Mary looked after a ward of forty nine shell-shocked men who were being prepared for discharge. Working on the ward with her were a staff nurse with the same qualifications, two orderlies and a probationer. In her interview with Blakeway Associates (IWM 20676) Mary recalls that there was a glass partition between the ward and the day room where the men had their meals. She was on duty from 7 a.m. to 7 p.m. and describes how the men were often most distressed at night. There were no female nurses on duty at night, only male orderlies.
The men were given a shilling a day and many of them had passes to go out into Radcliffe village during the day. Mary recalls how one man used to sit at the station all day and watch the trains go by. She describes how the nurses used to do their best to distract the men from their worries and there were games such as cricket and tennis. Men were encouraged to go for walks together in groups, occasionally accompanied by the nurses. Sometimes the men couldn’t go out as they had only slippers, having sold their strong army boots for a few pence or shillings to get money to go to the pub. Mary says: ‘Many of them weren’t interested in entertainments, they would much rather sit and talk to nurse or a sister who would ….try to divert them from their worries’.
She recounts how the psychiatrist would probe deeper and deeper while trying to get to the root cause of a man’s problem, causing much distress. She gives an example of a man who had great difficulty in talking about having seen tanks go into battle, and lying in their path were wounded men whom they were unable to avoid as they had to go on. Mary recalls: ‘That distressed many of them. Your emotions were disturbed too, because they disturbed you. It was a painful thing to see…a man quite out of control.’ Many of the men were tearful and feared to go back home as they worried that things had changed so much and their wives may have found someone else. ‘They were not well; the hospital ward was a place of shelter. They were looked after and had no responsibilities while they were there but they had to face up to them when they went out.’

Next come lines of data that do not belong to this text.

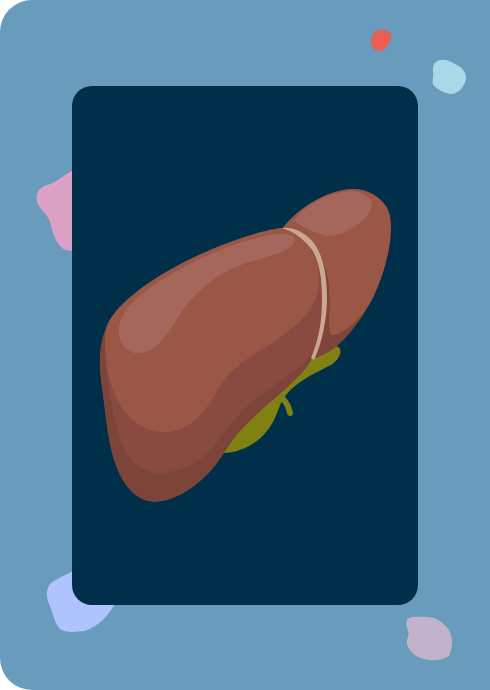
<!DOCTYPE html>
<html lang="en">
<head>
<meta charset="utf-8">
<title>Liver card</title>
<style>
:root {
  --page: #ffffff;
  --card: #689bbc;
  --panel: #003049;
  --red: #ea5f51;
  --aqua: #a9d9e9;
  --pink: #dba2c6;
  --periwinkle: #afc3ff;
  --mauve: #c2b3cb;
  --liver: #9a5746;
  --liver-shade: #894a41;
  --liver-edge: #7d4539;
  --liver-shine: #a5665c;
  --ligament: #cba690;
  --gall: #818012;
}
html, body { margin: 0; background: var(--page); overflow: hidden; }
.card { display: block; width: 490px; height: 690px; }
.base { fill: var(--card); }
.panel { fill: var(--panel); }
.red { fill: var(--red); }
.aqua { fill: var(--aqua); }
.pink { fill: var(--pink); }
.periwinkle { fill: var(--periwinkle); }
.mauve { fill: var(--mauve); }
.body { fill: var(--liver); }
.shade { fill: var(--liver-shade); }
.edge { fill: var(--liver-edge); }
.shine { fill: var(--liver-shine); }
.ligament { fill: var(--ligament); }
.gall { fill: var(--gall); }
.duct { fill: none; stroke: var(--gall); stroke-width: 6; stroke-linecap: round; }
</style>
</head>
<body>
<svg class="card" viewBox="0 0 490 690" role="img" aria-label="Illustration of a liver on a dark blue card">
  <defs>
    <path id="right-lobe" d="M283 228C250 230 148 269 113 315C99 334 98 359 101 382C106 416 107 444 117 469C125 488 138 502 155 502C181 501 206 479 218 462C229 447 232 439 246 425C267 403 302 379 312 359C321 342 326 321 324 290C322 258 311 235 283 228Z"/>
    <path id="left-lobe" d="M283 228C296 210 324 191 351 189C369 188 387 200 390 216C393 236 388 261 378 286C369 309 353 333 336 347C328 353 320 357 312 359C322 338 328 306 323 279C320 255 306 235 283 228Z"/>
    <clipPath id="right-lobe-clip"><use href="#right-lobe"/></clipPath>
    <clipPath id="left-lobe-clip"><use href="#left-lobe"/></clipPath>
  </defs>

  <path class="base" d="M32 0H490V690H32A32 32 0 0 1 0 658V32A32 32 0 0 1 32 0Z"/>

  <g id="confetti">
    <path class="red" d="M376 31C380 28 384 30 388 31C392 34 392 38 390 42C387 46 385 51 379 51C374 51 371 46 371 41C372 37 373 33 376 31Z"/>
    <path class="aqua" d="M436 62C441 58 449 60 455 64C462 67 467 73 466 79C464 87 459 93 452 94C445 94 439 90 434 86C431 82 434 77 433 72C433 68 433 64 436 62Z"/>
    <path class="pink" d="M76 169C64 174 58 182 47 185C39 187 35 194 37 202C39 209 47 213 50 222C53 234 57 247 66 250C70 251 73 251 76 250Z"/>
    <path class="periwinkle" d="M76 569C67 575 59 577 51 583C46 588 46 597 49 604C53 612 54 623 60 629C66 633 76 632 84 631C98 627 110 615 116 601L116 569Z"/>
    <path class="mauve" d="M409 618C417 616 426 617 434 618C441 621 449 627 451 635C453 642 452 649 449 656C441 661 432 661 424 659C415 657 409 651 407 644C406 639 410 635 408 630C406 626 405 621 409 618Z"/>
  </g>

  <rect class="panel" x="72" y="86" width="346" height="519" rx="20"/>

  <g id="liver">
    <g id="gallbladder">
      <path class="gall" d="M222 453C246 453 265 438 274 420C279 410 280 402 286 395C296 382 315 373 329 366C337 362 342 354 340 349C338 344 332 347 326 349L300 355L236 420Z"/>
      <path class="duct" d="M283 399C287 403 289 408 290 413"/>
    </g>

    <g id="left-part" clip-path="url(#left-lobe-clip)">
      <use href="#left-lobe" class="edge"/>
      <path class="body" d="M280 232L300 190L360 180L395 200L394 250C389 278 373 303 356 321C348 329 339 335 331 335C327 327 331 307 329 287C327 264 317 244 300 232Z"/>
      <path class="shine" d="M294 221C304 205 329 192 351 191C362 191 372 197 372 205C370 219 347 234 331 236C322 236 304 228 294 221Z"/>
    </g>

    <g id="right-part" clip-path="url(#right-lobe-clip)">
      <use href="#right-lobe" class="edge"/>
      <path class="shade" d="M105 345C106 375 111 410 120 438C127 460 141 473 160 473C184 472 205 459 217 442C233 420 246 404 269 389C289 375 306 364 315 350L335 300L300 225L130 300Z"/>
      <path class="body" d="M105 345C105 365 110 387 120 405C130 422 147 433 167 432C188 431 203 415 213 398C224 380 230 370 247 359C270 344 300 328 312 306C320 292 321 276 316 261L300 222L240 222L130 285C112 303 105 322 105 345Z"/>
      <path class="shine" d="M119 329C120 313 134 300 147 290C180 266 225 245 264 236C278 233 295 233 295 240C294 250 271 256 253 261C229 267 205 283 188 303C171 325 162 352 138 353C126 353 118 342 119 329Z"/>
    </g>

    <path class="ligament" d="M282 228C290 227 300 230 308 237C323 249 327 275 327 298C327 321 321 346 314 360L311 358C318 342 322 322 322 301C322 280 320 263 312 250C306 241 295 232 282 228Z"/>
  </g>
</svg>
</body>
</html>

Photograph extracted from Channel 4 film showing nurses at Notts County War Hospital
with Ellen Leaver, matron, centre and Mary Jollie top row 2nd from left
The War Hospital closed in August 1919, reverting to an asylum. Mary resigned from her post on 13th September 1919.
After the War
Mary continued with her nursing career after the war, returning to Larbert and registering as a mental nurse on 21st September 1923 (UK & Ireland Nursing Registers 1898-1968). She was living at 4 Helenslee Cottages, Bathgate, Scotland at the time. The Nursing Registers show that she continued to renew her mental nurse registration every three years through to 1943. The register records that she had moved to 16 Strathearn Road, Edinburgh by 1937.
In her interview with Marian Pallister of The Herald, Mary says that she took up private nursing some time after the war, where she met stars such as Alastair Sim and Fred Astaire. Eventually she left the profession to run an establishment for paying guests, possibly around 1937 when she moved to Strathearn Road. There she met Andrew Jollie whom she married in 1939 in Morningside district, Edinburgh. The couple continued to live at 16 Strathearn Road.
Andrew Jollie died in 1953, age 77, in Morningside district, Edinburgh.
Mary died in 1998 age 104. She was living in a home for the elderly at Martha Street, Glasgow and was interviewed there for the Channel 4 film ‘Shell shock’, 1998.
Mary Jollie 1998, Channel 4 film ‘Shell shock’
Author: Pauline Woodhouse
Watch Part 2 of the Channel 4 film. Mary Jollie appears from 7:34 minutes to 9:29 minutes and 11:20 minutes to 14:30 minutes
Watch Part 3 of the Channel 4 film 8.45 minutes to 11.18 minutes